**WHAT TO PRODUCE**
Please report how many lines below contain "paper", writing nothing except the number.

· · · ·

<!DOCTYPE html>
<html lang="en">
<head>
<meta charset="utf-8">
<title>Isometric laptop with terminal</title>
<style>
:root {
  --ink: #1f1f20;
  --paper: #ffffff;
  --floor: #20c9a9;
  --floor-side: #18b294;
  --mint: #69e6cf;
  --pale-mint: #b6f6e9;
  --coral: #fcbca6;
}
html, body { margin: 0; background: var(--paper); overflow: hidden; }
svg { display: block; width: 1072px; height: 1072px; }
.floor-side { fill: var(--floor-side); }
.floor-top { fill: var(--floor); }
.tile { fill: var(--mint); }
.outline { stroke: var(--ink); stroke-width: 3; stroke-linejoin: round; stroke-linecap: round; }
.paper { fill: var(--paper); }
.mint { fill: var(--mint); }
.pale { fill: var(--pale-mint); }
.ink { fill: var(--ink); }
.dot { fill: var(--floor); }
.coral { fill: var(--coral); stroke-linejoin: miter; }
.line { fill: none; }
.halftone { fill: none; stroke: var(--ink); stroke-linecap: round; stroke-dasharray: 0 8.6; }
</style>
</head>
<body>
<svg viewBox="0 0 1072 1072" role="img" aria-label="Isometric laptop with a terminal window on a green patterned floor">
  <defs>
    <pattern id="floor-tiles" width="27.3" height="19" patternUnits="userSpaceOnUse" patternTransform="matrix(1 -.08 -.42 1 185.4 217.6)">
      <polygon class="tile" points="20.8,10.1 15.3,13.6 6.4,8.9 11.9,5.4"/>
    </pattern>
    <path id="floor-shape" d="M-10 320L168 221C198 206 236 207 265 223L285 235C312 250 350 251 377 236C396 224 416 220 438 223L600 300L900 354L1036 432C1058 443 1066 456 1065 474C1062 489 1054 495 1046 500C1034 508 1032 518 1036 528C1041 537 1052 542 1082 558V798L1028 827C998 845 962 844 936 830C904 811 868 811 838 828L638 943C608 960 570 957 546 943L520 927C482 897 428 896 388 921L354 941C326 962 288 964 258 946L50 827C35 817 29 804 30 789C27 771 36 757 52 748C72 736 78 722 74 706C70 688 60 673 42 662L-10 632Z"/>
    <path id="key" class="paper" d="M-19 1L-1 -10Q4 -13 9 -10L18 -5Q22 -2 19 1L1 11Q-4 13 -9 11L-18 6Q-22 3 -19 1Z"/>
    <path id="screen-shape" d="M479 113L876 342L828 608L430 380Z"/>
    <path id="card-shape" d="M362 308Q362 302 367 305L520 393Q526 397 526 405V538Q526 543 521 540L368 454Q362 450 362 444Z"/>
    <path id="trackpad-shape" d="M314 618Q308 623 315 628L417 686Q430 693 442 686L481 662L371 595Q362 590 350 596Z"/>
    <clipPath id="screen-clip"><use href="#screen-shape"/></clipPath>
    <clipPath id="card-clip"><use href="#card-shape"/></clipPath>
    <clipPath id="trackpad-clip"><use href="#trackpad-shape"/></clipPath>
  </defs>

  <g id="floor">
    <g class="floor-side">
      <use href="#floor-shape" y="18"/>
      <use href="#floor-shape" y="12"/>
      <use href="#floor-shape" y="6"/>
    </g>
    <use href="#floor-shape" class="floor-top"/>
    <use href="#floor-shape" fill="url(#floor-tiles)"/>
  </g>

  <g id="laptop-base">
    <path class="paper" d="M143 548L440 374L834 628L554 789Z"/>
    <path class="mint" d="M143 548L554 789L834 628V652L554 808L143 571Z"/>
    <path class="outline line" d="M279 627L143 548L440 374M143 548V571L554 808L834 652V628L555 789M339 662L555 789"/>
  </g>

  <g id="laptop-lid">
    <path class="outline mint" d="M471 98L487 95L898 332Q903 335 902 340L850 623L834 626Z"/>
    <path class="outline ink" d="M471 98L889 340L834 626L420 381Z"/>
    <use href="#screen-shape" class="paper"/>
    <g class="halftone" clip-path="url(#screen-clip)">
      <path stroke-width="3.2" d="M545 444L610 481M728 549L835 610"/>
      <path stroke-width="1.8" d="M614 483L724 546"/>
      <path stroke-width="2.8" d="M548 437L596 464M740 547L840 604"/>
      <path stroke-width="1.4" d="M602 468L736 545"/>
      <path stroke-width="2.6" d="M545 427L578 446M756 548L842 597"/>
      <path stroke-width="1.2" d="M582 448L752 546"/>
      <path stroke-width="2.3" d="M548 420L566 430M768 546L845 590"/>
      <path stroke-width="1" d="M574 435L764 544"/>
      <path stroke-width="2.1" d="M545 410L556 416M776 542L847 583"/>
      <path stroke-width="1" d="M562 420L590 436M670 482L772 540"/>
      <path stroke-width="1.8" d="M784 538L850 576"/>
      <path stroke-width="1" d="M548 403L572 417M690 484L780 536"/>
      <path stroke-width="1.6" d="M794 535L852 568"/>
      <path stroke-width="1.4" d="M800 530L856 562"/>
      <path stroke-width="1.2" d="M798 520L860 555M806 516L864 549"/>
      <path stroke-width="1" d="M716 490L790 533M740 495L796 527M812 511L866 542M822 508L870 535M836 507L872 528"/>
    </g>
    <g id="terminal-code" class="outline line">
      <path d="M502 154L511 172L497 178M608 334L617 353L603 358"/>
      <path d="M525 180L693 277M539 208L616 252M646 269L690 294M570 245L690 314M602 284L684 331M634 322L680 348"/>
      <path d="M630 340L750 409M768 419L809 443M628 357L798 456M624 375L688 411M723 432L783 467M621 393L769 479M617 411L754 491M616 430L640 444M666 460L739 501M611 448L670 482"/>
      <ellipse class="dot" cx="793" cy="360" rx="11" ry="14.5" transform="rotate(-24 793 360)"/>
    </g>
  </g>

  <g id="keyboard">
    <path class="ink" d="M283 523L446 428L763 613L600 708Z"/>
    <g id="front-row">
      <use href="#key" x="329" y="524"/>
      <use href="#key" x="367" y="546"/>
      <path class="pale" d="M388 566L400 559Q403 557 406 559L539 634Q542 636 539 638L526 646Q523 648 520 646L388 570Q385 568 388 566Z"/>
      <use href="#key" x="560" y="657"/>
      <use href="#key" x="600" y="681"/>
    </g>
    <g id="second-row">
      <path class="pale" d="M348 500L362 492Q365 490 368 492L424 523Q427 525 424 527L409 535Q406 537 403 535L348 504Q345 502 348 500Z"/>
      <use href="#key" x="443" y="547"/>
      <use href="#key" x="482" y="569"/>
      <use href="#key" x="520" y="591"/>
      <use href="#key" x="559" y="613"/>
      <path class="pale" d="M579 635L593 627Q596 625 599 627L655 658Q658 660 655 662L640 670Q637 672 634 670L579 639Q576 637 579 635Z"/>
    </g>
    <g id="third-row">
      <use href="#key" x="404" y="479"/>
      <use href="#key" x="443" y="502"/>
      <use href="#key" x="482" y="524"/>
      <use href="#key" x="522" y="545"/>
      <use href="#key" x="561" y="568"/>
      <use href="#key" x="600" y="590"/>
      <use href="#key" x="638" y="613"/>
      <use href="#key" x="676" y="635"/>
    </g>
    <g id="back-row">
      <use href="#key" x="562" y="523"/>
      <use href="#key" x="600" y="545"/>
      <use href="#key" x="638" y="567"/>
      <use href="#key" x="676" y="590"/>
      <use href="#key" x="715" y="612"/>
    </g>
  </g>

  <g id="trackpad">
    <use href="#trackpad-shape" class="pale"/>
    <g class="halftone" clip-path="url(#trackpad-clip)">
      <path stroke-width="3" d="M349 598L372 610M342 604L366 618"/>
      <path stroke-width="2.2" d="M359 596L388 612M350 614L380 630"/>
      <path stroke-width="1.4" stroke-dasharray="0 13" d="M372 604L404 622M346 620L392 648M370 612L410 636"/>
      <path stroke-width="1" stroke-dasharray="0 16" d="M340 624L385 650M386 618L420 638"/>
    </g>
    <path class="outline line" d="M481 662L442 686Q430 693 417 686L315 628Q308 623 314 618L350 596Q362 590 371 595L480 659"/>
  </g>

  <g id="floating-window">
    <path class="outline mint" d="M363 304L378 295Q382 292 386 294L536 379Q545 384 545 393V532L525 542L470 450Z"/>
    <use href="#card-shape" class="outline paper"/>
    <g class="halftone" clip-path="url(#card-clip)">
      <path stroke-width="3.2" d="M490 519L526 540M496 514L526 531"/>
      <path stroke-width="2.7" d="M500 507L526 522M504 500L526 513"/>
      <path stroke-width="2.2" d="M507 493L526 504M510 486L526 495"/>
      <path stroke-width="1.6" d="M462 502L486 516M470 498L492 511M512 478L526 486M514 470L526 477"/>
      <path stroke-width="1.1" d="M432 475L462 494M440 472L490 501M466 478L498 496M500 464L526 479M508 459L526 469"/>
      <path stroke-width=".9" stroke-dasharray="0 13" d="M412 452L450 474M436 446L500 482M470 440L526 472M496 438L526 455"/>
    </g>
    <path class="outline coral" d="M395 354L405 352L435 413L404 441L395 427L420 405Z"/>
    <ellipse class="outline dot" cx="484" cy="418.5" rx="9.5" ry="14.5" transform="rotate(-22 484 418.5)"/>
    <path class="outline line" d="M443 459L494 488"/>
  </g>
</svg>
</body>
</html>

· · · ·

**RESULT OF THIS TASK**
7